This can be an advantage or disadvantage depending on how easily you recognise it in your writing.
It can be advantageous because your writing may allow you to shed light on an issue that others hadn’t considered or perhaps make it some more immediate and real. You could write a fantasy story about sentient animals being hunted to draw attention to poaching for example. That adds an extra dimension and can help guide your writing.
There are disadvantages- don’t forget, people aren’t buying your high fantasy story to hear your views on international relations with regards to Syria. Yes, you can use some heavy-handed metaphors if you want but people buy books for the stories, the characters, the plot. A message isn’t an appropriate substitution for these. We have all read those novels where the characters feel like cardboard cut outs and strawmen, used to highlight the author’s views. It isn’t a rewarding book to read, even if you completely agree with those views.
That may all sound a bit wishy-washy. My views can make my story better but I should be careful how I include them? How?
I’ll use myself as an example and not pull any punches either!
I am extremely interested in Scottish politics, so my story North Sea Nightmare has some political intrigues going on in the background, some commentary on how crucial the North Sea oil is for the separatist plans for an independent Scottish state.
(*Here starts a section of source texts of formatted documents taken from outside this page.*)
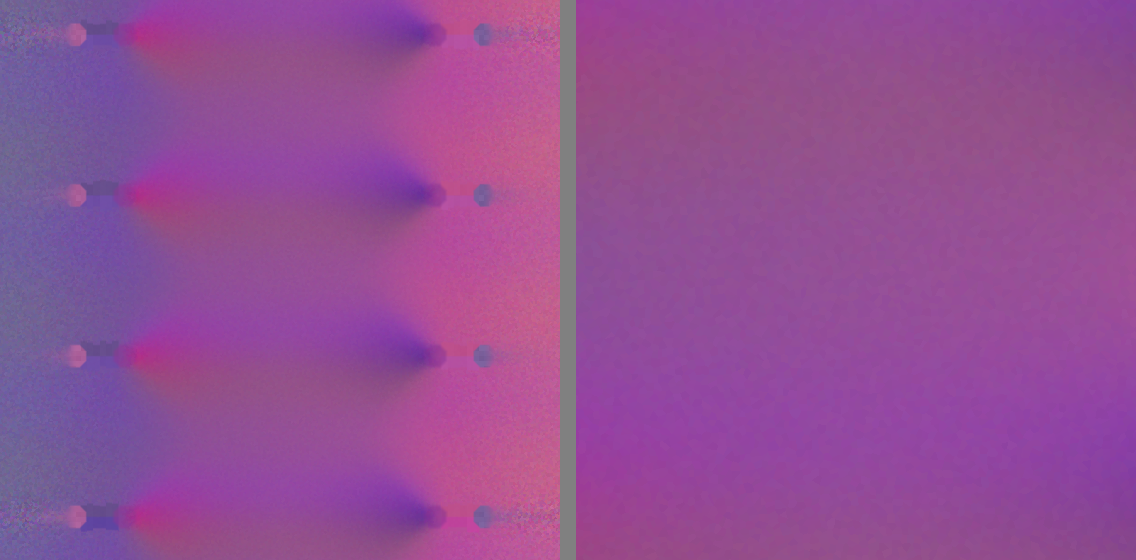
Left, the full canvas; right, a detail of the centre.
Write a Shadertoy shader that draws this background.

```glsl
// Four rows of paired glowing poles on a blue-to-pink ground with coloured grain.
// Widening lobes run inward from the poles over a periodic vertical tint, while
// blocky bands, faceted caps and faded tails extend outward from every pole.

const float TAU = 6.2831853;
const float ROWS = 4.0;
const float PITCH = 0.287;
const float FIRST_ROW = 0.077;
const float POLE_X = 0.285;

vec3 hash3(vec2 p) {
    vec3 q = fract(p.xyx * vec3(0.1031, 0.1030, 0.0973));
    q += dot(q, q.yxz + 33.33);
    return fract((q.xxy + q.yzz) * q.zyx);
}

// Cellular grain: random colour of the nearest jittered cell, centred on zero.
vec3 cellGrain(vec2 p) {
    vec2 cell = floor(p);
    float nearest = 9.0;
    vec3 tint = vec3(0.5);
    for (int j = -1; j <= 1; j++)
    for (int i = -1; i <= 1; i++) {
        vec2 id = cell + vec2(i, j);
        vec2 gap = id + hash3(id).xy - p;
        float d = dot(gap, gap);
        if (d < nearest) {
            nearest = d;
            tint = hash3(id + 71.0);
        }
    }
    return tint - 0.5;
}

float octagon(vec2 p, float radius) {
    p = abs(p);
    return max(max(p.x, p.y), (p.x + p.y) * 0.7071) - radius;
}

float fill(float d, float soft) {
    return 1.0 - smoothstep(-soft, soft, d);
}

// Inner ground: vertical tint plus one lobe opening inward from a pole.
vec3 innerGround(float x, float dy, float inward, float right) {
    float phase = TAU * dy / PITCH;
    float wave = (sin(phase) + 0.35 * sin(2.0 * phase)) / 1.15;
    float t = max(inward, 0.0);
    float near = exp(-t / 0.12);
    float spread = 0.014 + 0.036 * smoothstep(0.0, 0.13, t);
    float lobe = near * exp(-0.5 * dy * dy / (spread * spread));
    vec3 c = vec3(0.58 + 0.16 * x * (1.0 - lobe), 0.31, 0.59);
    c += wave * vec3(0.0, -0.016 - 0.02 * near, 0.042 + 0.05 * near);
    vec3 glow = mix(vec3(0.12, -0.14, -0.07), vec3(-0.18, -0.13, 0.0), right);
    float rowBand = near * (0.5 + 0.5 * cos(phase));
    return c + lobe * glow + 0.2 * rowBand * vec3(glow.r, -0.1, 0.0);
}

// Side ground, drifting toward the canvas edge.
vec3 outerGround(float dy, float inward, float right) {
    float rim = smoothstep(0.0, 0.215, -inward);
    vec3 leftTone = mix(vec3(0.455, 0.315, 0.62), vec3(0.44, 0.385, 0.60), rim);
    vec3 rightTone = mix(vec3(0.72, 0.305, 0.59), vec3(0.75, 0.365, 0.575), rim);
    float wave = sin(TAU * dy / PITCH);
    return mix(leftTone, rightTone, right)
         + wave * vec3(0.012 * right, 0.012, -0.022);
}

vec3 ground(float x, float dy, float right) {
    float inward = POLE_X - abs(x);
    float between = 0.5 - 0.5 * cos(TAU * dy / PITCH);
    float edge = inward - 0.012 - 0.06 * between;
    float inner = 1.0 - fill(edge, 0.012 + 0.075 * sqrt(between));
    return mix(outerGround(dy, inward, right),
               innerGround(x, dy, inward, right), inner);
}

// Band, cap, tail and pole; q.x runs outward from the centre, q.y from the row.
vec3 ornament(vec3 c, vec2 q, float right, float row, float accent, float soft) {
    // Ragged two-tone band
    vec2 block = vec2(floor(q.x * 90.0), row * 2.0 + step(0.0, q.y) + right * 17.0);
    float rnd = hash3(block).x;
    float reach = 0.018 + 0.01 * rnd;
    float band = fill(abs(q.x - 0.322) - 0.034, soft) * fill(abs(q.y) - reach, soft);
    vec3 upper = mix(vec3(0.39, 0.30, 0.54), vec3(0.74, 0.31, 0.54), right);
    vec3 lower = mix(vec3(0.43, 0.30, 0.65), vec3(0.71, 0.32, 0.64), right);
    vec3 vivid = mix(vec3(0.36, 0.26, 0.63), vec3(0.76, 0.26, 0.62), right);
    lower = mix(lower, vivid, accent * step(row, 0.5));
    vec3 bandColor = mix(lower, upper, smoothstep(-soft, soft, q.y));
    c = mix(c, bandColor + 0.02 * (rnd - 0.5), band * 0.85);

    // Tail fading outward
    vec3 capColor = mix(vec3(0.70, 0.38, 0.60), vec3(0.44, 0.38, 0.61), right);
    float beyond = max(q.x - 0.365, 0.0);
    float tail = smoothstep(0.355, 0.375, q.x) * exp(-beyond * mix(26.0, 13.0, accent));
    c = mix(c, capColor, 0.55 * tail * exp(-q.y * q.y / 0.00022));

    // Faceted cap
    float cap = fill(octagon(q - vec2(0.366, 0.0), 0.02), soft);
    cap *= 1.0 - smoothstep(0.362, 0.386, q.x);
    float shade = 0.06 * (hash3(floor(q * 110.0) + row * 9.0).y - 0.5);
    c = mix(c, capColor + shade, cap * 0.85);

    // Eight-sided pole
    vec3 poleColor = mix(vec3(0.56, 0.21, 0.58), vec3(0.53, 0.20, 0.58), right);
    float pole = fill(octagon(q - vec2(0.277, 0.0), 0.02), soft * 2.0);
    return mix(c, poleColor, pole * 0.55);
}

void mainImage(out vec4 fragColor, in vec2 fragCoord) {
    vec2 uv = fragCoord / iResolution.xy;
    float soft = 0.0012 + 0.5 / iResolution.y;
    vec2 p = uv - vec2(0.5, FIRST_ROW);
    float row = clamp(floor(p.y / PITCH + 0.5), 0.0, ROWS - 1.0);
    vec2 q = vec2(abs(p.x), p.y - row * PITCH);
    float right = step(0.0, p.x);
    float accent = step(1.4, abs(row - 1.5));
    // Halves blend across the centre to hide the seam
    float blend = mix(right, smoothstep(-0.18, 0.18, p.x), step(q.x, 0.18));
    vec3 color = ornament(ground(p.x, q.y, blend), q, right, row, accent, soft);

    // Grain grows toward the sides and along the first and last tails
    float tailGrain = accent * smoothstep(0.36, 0.46, q.x) * exp(-q.y * q.y / 0.0012);
    float clean = fill(abs(q.x - 0.33) - 0.05, 0.01) * fill(abs(q.y) - 0.025, 0.005);
    float amount = mix(0.02, 0.05, smoothstep(0.2, 0.42, q.x)) + 0.08 * tailGrain;
    color += cellGrain(uv * 230.0) * amount * (1.0 - 0.8 * clean);
    fragColor = vec4(clamp(color, 0.0, 1.0), 1.0);
}
```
That isn’t the story though, the story is about a monster tearing rig workers apart.
So I know I am deeply interested in Scottish politics- I know that and realise it. I could go on and on about it all day, examining every nuance in the extreme. I read about it, watch documentaries, talk about the latest developments. I have a very active interest in it all.
It is only natural that my writing reflects this.
However, I shouldn’t put it in everything! That would become tedious and predictable. My story, Bad Credit, that I am working on now has nothing to do with Scottish politics. Instead the emphasis is on the luxury living in Edinburgh and the extremes people will go to maintain that lifestyle. This isn’t really a cause, more something I see in my day to day life.
Step one is awareness of what your causes are. Don’t let them slip into everything without knowing it, really be aware of them.
Step two is deciding if these can be organically included in your story. Making a critique of religious fundamentalism could add an interesting layer to your science fiction novel. Trying to force in an anti-processed sugar message to your political thriller might not be very interesting or work.
Step three is to try and make sure that all your work isn’t about the same cause. Politics found its way into North Sea Nightmare but Bad Credit and The Man with the Green Tie don’t really have that in them. If you find your last two or three books focused on a specific issue, why not change it, keeps it exciting and fresh. I’m not saying lose any intensity for your causes just don’t let them totally dominate your writing. You are the boss, not them.
Still pitch dark and freezing here! I do like that they haven’t taken down the lights on George Street.